by Bayles and Orland
According to Bayles and Orland, competition can be a good thing when it's directed inward. That is, when we artists push hard to meet exhibition and publication deadlines, our work often improves because of our dedicated efforts and need to offer our best work to the public. In a healthy artistic environment, artists are not in competition with each other. Unfortunately, healthy artistic environments are about as common as unicorns, the authors write.
We artists must compete for recognition, grants, sales, and space in the marketplace. We're reminded in this chapter that artists build their cv's upon their accomplishments which occur in a competitive arena. And when that happens, competition centers not on making work, but on accumulating the symbols of acceptance and approval of that work. If we fail to successfully compete, then we may succumb to bitterness and depression. And, even if we do have a winning streak, eventually it will end.
I'm going to disagree a little with these authors. IMHO, it's not the existence of competition that's problematic, it's human nature. If it weren't for competition, I wouldn't work as hard nor would I challenge myself as much to find new ideas. Competition allows new artists to challenge well-established ones for prominence. It also pushes the boundaries of fine art into new regions previously unexplored. At the heart of the matter is the fact that life itself is based upon competition for resources, mates, and survival itself. So, I can't see it in a negative light.
However, competition can bring out the worst in some of us who succumb to immoral and
unethical behavior in order to get ahead. I've seen this happen plenty of times in the fine art arena and it's very destructive. But, art is also a business and the marketplace is fundamentally competitive in our capitalist society. It's the engine that runs the machine.
Personally, I think there's room for everyone and I take care to encourage others to develop their work so that they may successfully compete with me and everyone else in the art world. I get great joy from learning that one of my students earned an award or made sales even if I didn't. At the end of the day, I must be able to look at myself in the mirror and like who I see.
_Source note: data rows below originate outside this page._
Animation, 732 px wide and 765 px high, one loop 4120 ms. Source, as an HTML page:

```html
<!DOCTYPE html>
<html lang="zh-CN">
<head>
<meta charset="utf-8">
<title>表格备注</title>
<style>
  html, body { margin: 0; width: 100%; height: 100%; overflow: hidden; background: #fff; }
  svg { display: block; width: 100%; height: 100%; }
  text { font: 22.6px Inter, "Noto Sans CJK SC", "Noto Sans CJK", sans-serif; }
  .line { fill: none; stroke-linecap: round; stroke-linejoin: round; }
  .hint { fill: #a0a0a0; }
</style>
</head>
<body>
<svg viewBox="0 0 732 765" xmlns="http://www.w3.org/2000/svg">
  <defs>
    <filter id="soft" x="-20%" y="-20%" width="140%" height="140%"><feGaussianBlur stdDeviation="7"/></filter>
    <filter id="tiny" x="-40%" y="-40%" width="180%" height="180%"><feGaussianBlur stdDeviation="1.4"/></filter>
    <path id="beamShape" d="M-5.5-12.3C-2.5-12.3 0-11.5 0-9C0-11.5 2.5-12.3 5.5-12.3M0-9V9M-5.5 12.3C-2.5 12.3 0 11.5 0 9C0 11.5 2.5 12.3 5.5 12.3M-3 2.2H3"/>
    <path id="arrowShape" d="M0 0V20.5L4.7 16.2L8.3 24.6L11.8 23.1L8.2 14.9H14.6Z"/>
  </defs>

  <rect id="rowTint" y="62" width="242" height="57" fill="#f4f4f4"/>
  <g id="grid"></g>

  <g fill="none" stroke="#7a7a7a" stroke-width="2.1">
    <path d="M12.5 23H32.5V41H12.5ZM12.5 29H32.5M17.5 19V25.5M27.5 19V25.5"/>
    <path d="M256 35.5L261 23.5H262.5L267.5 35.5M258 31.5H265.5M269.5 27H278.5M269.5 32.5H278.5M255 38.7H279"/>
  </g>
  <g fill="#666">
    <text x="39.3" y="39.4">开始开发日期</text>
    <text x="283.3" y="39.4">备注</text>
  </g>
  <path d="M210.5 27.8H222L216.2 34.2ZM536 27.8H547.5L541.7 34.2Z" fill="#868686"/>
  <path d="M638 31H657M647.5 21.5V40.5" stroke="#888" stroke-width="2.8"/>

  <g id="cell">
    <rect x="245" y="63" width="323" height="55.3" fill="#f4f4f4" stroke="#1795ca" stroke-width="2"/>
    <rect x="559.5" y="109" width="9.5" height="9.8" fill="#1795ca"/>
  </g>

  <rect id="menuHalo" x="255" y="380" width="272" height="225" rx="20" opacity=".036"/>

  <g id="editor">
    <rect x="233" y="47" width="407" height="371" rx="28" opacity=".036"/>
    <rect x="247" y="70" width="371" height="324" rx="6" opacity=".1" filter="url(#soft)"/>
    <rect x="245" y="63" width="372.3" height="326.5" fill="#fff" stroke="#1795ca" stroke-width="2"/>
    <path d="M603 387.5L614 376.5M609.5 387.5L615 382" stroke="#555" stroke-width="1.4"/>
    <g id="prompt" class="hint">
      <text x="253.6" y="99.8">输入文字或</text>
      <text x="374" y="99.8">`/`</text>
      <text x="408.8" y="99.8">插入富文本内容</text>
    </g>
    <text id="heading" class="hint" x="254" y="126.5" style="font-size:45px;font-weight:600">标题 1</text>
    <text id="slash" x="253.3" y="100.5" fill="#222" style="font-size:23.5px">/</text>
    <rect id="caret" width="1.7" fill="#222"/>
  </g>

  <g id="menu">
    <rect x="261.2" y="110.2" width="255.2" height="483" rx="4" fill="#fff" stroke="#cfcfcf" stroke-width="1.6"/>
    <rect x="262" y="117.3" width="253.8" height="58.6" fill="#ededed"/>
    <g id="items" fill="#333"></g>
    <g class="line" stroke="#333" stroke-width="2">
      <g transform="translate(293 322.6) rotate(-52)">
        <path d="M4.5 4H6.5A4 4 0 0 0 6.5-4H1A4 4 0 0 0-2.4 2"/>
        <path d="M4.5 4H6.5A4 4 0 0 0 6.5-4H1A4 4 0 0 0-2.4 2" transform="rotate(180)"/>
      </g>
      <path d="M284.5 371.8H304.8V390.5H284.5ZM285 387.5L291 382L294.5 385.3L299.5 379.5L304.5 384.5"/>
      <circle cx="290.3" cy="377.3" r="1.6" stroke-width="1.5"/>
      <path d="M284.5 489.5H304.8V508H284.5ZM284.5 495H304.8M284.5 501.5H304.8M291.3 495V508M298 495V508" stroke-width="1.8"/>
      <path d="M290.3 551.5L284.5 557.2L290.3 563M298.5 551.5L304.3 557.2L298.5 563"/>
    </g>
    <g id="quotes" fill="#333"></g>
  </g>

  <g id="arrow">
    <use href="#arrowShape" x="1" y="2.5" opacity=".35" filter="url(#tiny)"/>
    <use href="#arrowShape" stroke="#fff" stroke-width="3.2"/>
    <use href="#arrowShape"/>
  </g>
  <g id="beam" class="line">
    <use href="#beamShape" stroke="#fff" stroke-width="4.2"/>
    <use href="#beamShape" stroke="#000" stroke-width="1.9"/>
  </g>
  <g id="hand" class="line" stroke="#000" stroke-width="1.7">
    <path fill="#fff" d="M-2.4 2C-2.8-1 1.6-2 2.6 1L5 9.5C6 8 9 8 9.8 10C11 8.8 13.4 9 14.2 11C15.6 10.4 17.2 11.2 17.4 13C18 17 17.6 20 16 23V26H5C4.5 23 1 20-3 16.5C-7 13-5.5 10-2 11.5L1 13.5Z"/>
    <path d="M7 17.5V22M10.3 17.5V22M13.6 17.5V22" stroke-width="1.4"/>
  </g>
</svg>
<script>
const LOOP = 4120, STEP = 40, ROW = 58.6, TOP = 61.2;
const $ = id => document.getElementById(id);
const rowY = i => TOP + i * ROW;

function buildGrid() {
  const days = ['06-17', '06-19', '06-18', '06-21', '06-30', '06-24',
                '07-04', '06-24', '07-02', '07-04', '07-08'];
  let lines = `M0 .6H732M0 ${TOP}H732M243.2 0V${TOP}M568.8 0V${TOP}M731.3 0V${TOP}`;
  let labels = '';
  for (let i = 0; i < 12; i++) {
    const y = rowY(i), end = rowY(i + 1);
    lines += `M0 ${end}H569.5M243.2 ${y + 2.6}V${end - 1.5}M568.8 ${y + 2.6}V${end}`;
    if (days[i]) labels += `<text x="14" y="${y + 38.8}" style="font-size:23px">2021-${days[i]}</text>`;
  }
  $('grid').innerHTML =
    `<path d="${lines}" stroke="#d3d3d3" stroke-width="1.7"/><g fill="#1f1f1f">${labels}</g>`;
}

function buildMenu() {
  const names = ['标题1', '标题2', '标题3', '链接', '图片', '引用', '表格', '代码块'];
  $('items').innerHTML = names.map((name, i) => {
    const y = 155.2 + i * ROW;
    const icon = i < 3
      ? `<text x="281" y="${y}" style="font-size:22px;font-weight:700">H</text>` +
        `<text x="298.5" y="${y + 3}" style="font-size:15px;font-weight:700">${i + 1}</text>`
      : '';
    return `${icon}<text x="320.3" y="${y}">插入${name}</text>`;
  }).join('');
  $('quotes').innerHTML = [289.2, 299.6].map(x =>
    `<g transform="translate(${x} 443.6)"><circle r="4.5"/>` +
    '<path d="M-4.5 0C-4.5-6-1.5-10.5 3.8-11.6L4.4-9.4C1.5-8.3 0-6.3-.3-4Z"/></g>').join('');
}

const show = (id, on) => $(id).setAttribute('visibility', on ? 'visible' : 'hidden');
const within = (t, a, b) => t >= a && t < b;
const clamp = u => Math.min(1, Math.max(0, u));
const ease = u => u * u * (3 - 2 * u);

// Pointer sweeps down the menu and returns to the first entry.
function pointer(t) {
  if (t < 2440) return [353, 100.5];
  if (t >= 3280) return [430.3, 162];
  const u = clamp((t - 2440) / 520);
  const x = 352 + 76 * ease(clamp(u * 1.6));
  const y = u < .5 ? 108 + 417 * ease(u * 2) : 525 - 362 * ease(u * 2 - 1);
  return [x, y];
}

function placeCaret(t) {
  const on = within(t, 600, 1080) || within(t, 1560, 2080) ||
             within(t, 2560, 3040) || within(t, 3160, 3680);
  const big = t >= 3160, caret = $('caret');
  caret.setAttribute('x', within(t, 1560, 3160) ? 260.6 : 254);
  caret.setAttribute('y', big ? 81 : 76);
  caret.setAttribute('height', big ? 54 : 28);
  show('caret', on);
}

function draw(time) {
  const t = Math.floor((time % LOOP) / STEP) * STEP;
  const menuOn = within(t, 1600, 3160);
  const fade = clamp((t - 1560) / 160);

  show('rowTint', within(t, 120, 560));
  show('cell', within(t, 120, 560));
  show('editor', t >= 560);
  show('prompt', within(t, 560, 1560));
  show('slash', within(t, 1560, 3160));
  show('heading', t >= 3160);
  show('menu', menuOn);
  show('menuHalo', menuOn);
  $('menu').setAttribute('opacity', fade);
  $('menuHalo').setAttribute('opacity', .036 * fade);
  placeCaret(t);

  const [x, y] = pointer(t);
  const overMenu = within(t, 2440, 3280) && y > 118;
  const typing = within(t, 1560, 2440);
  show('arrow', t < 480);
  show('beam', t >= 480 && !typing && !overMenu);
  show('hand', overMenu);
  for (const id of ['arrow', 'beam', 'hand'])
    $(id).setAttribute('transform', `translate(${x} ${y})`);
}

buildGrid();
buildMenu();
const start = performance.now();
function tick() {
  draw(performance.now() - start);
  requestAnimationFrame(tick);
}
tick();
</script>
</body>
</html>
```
That means that I must deal with my competitors with honesty, fairness and good will. Certainly, many others have extended that to me and I'm better for it.
What are your thoughts?